Beneath the miners’ desire to stay on the land is a motivation more powerful even than gold. “I feel a spiritual tie to the land and this peaceful community,” says DeRoma. Adds Rex Richardson: “The miners are asking, ‘Is this America we’re living in?’ There’s something morally unsettling about the whole event. If it goes down like the government wants it to, this will be a black mark in this country’s history.” Some miners have filed a U.S. district court suit to fight the evictions, but few are optimistic about the outcome. “The Forest Service will wear the miners down,” says John Moon. “Burn all their cabins, no doubt. The American Mining Congress isn’t going to take up the cause. They’d rather not see the blood of the small miner—just close their ears to the cries.”

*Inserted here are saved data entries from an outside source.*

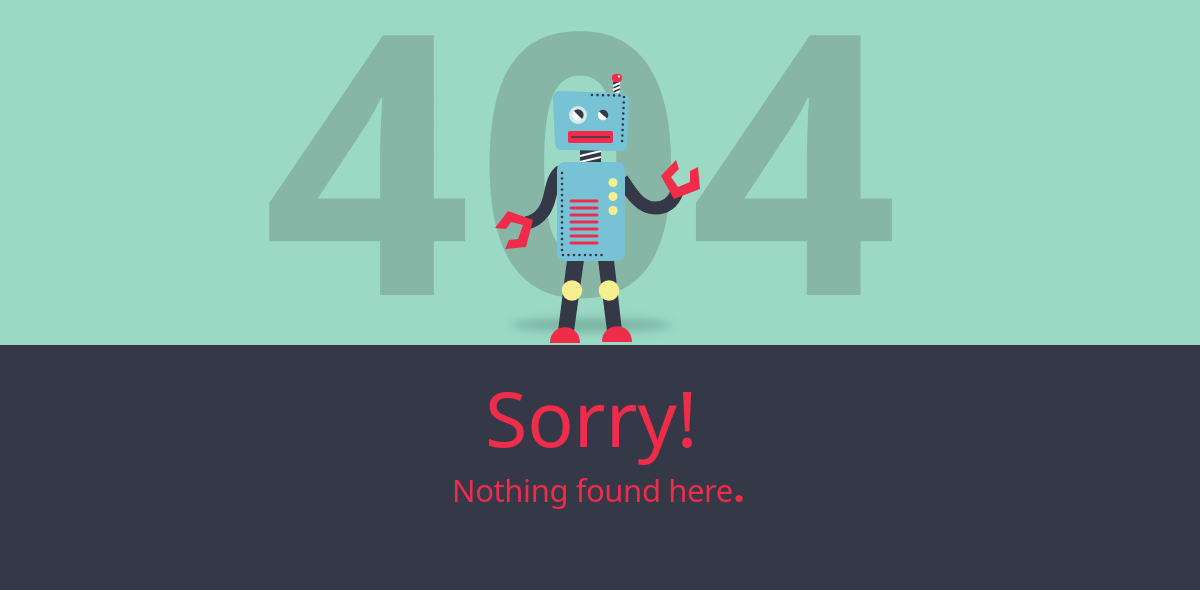
<!DOCTYPE html>
<html lang="en">
<head>
<meta charset="utf-8">
<title>404 – Nothing found here</title>
<style>
:root {
  --mint: #9bd9c5;
  --numeral: #87b6a6;
  --navy: #353846;
  --red: #ef2c4a;
  --blue: #77c3d5;
  --yellow: #f6ef8f;
  --white: #fff;
}
* { box-sizing: border-box; margin: 0; padding: 0; }
html, body { width: 1200px; height: 590px; overflow: hidden; }
.error-page { position: relative; width: 1200px; height: 590px; overflow: hidden; background: var(--navy); }
.stage { position: relative; height: 345px; overflow: hidden; background: var(--mint); }
.error-code {
  position: absolute; left: 263px; top: -28px;
  font: 700 364px/364px "Open Sans", "Noto Sans", sans-serif;
  letter-spacing: 5.6px; white-space: nowrap; color: var(--numeral);
}
.robot { position: absolute; left: 0; top: 0; width: 1200px; height: 345px; }
.message { position: relative; height: 245px; color: var(--red); font-family: "Noto Sans", "Open Sans", sans-serif; }
.apology { position: absolute; left: 485px; top: 34px; font-size: 77px; line-height: 77px; font-weight: 400; white-space: nowrap; }
.detail { position: absolute; left: 452px; top: 130px; font-size: 31px; line-height: 31px; letter-spacing: -0.4px; white-space: nowrap; }
.full-stop { font-size: 42px; line-height: 0; font-weight: 700; }
.red { fill: var(--red); }
.blue { fill: var(--blue); }
.navy { fill: var(--navy); }
.white { fill: var(--white); }
.yellow { fill: var(--yellow); }
.limb { fill: none; stroke: var(--navy); }
.rivets { fill: none; stroke: var(--navy); stroke-width: 2.6; stroke-linecap: round; stroke-dasharray: 0 5.5; }
.vents { fill: none; stroke: var(--red); stroke-width: 3; stroke-linecap: round; }
.coil { fill: none; stroke: var(--white); stroke-width: 2; }
</style>
</head>
<body>
<main class="error-page">
  <section class="stage">
    <h1 class="error-code">404</h1>
    <svg class="robot" viewBox="0 0 1200 345" role="img" aria-label="A puzzled toy robot with raised claws">
      <defs>
        <filter id="soft" x="-20%" y="-100%" width="140%" height="300%"><feGaussianBlur stdDeviation="5"/></filter>
      </defs>
      <ellipse cx="591" cy="325" rx="80" ry="7" fill="#6fa797" opacity=".75" filter="url(#soft)"/>

      <g class="legs">
        <path class="navy" d="M567 260H584L574 331H558ZM598 260H614L622 331H607Z"/>
        <circle class="yellow" cx="572" cy="290.500" r="10.300"/>
        <circle class="yellow" cx="609" cy="290.500" r="10.300"/>
        <path class="red" d="M550 343C550 322 580 322 580 343ZM602 342C602 321 632 321 632 342Z"/>
      </g>

      <g class="arms">
        <path class="limb" stroke-width="13" d="M561 171C549 180 553 198 544 211Q537 221 526 223"/>
        <path class="limb" stroke-width="13" d="M622 179C632 195 641 208 655 208Q671 208 677 192"/>
        <path class="red" d="M495 228L508 211L533 220L526 247L505 249L509 240L518 239L523 225L511 222L506 229Z"/>
        <path class="red" d="M676 160L661 176L674 199L700 189L698 167L690 171L690 182L678 187L671 177L679 169Z"/>
      </g>

      <g class="neck">
        <rect class="navy" x="580" y="149" width="21" height="15"/>
        <path class="coil" d="M580 156L601 151M580 162L601 157"/>
      </g>

      <g class="body">
        <rect class="blue" x="557" y="162" width="68" height="99" rx="8"/>
        <path class="rivets" d="M562 173V252"/>
        <path class="rivets" d="M563 255H605"/>
        <path class="vents" d="M571 201H597M571 208H597M571 215H597M571 222H597M571 229H597M571 236H597M571 243H597"/>
        <circle class="yellow" cx="613" cy="182.500" r="4.500"/>
        <circle class="yellow" cx="613" cy="196.500" r="4.500"/>
        <circle class="yellow" cx="613" cy="210.500" r="4.500"/>
      </g>

      <g class="antenna">
        <path class="navy" d="M613 82L619 81L620 93H614Z"/>
        <path class="coil" d="M613 86L620 83M613 90L620 87M614 94L620 91"/>
        <path class="red" d="M612 79Q611 74 616 74Q622 73 622 78Q622 81 619 82H614Z"/>
        <circle class="white" cx="619" cy="76.500" r="1.200"/>
      </g>

      <g class="head">
        <path class="blue" d="M560 91L622 93Q629 94 629 101L627 145Q626 151 620 151L562 150Q555 150 555 143L553 99Q553 91 560 91Z"/>
        <path class="rivets" d="M592 95L621 95.500"/>
        <path class="rivets" d="M624 97L622 143"/>
        <circle cx="578" cy="115" r="9" fill="#d3ebe9"/>
        <circle class="white" cx="578" cy="115" r="5.500"/>
        <path class="navy" d="M574 111A5.500 5.500 0 0 1 582 119Z"/>
        <circle class="white" cx="603" cy="115" r="5.200"/>
        <path class="navy" d="M599 111.500A5.200 5.200 0 0 1 607 118.500Z"/>
        <rect class="red" x="568" y="131" width="45" height="12" rx="2"/>
        <path class="limb" stroke-width="1.600" d="M571 137H610"/>
      </g>
    </svg>
  </section>
  <section class="message">
    <h2 class="apology">Sorry!</h2>
    <p class="detail">Nothing found here<span class="full-stop">.</span></p>
  </section>
</main>
</body>
</html>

Once they are gone from Plummer Creek, Don DeRoma and Sid Replogle will have only memories of the richness of their lives in these woods. They may recall the 300-lb. black bear that woke from hibernation and stumbled into their cabin, the mountain lion that took up residence on their roof or the simple pleasure of a sunrise over the mist-shrouded hills. “This is a peaceful place where people pull together and help each other,” says DeRoma, standing with his arm around Sid as shards of late afternoon light glint on an old box of canning jars. “I loved it here. I had the right to be a miner here. Even in the lean times, I always felt rich. I believed in the government and followed their rules. And still I lost.” Soon after he and Sid leave this place for the last time, there will be no sign they were ever here. The deep forest will close in on itself, and there will be only silence again on the twisting river, a silence as swift and empty as wind through the Klamath pines.
—By Susan Schindehette, with Joe Cempa on the Salmon River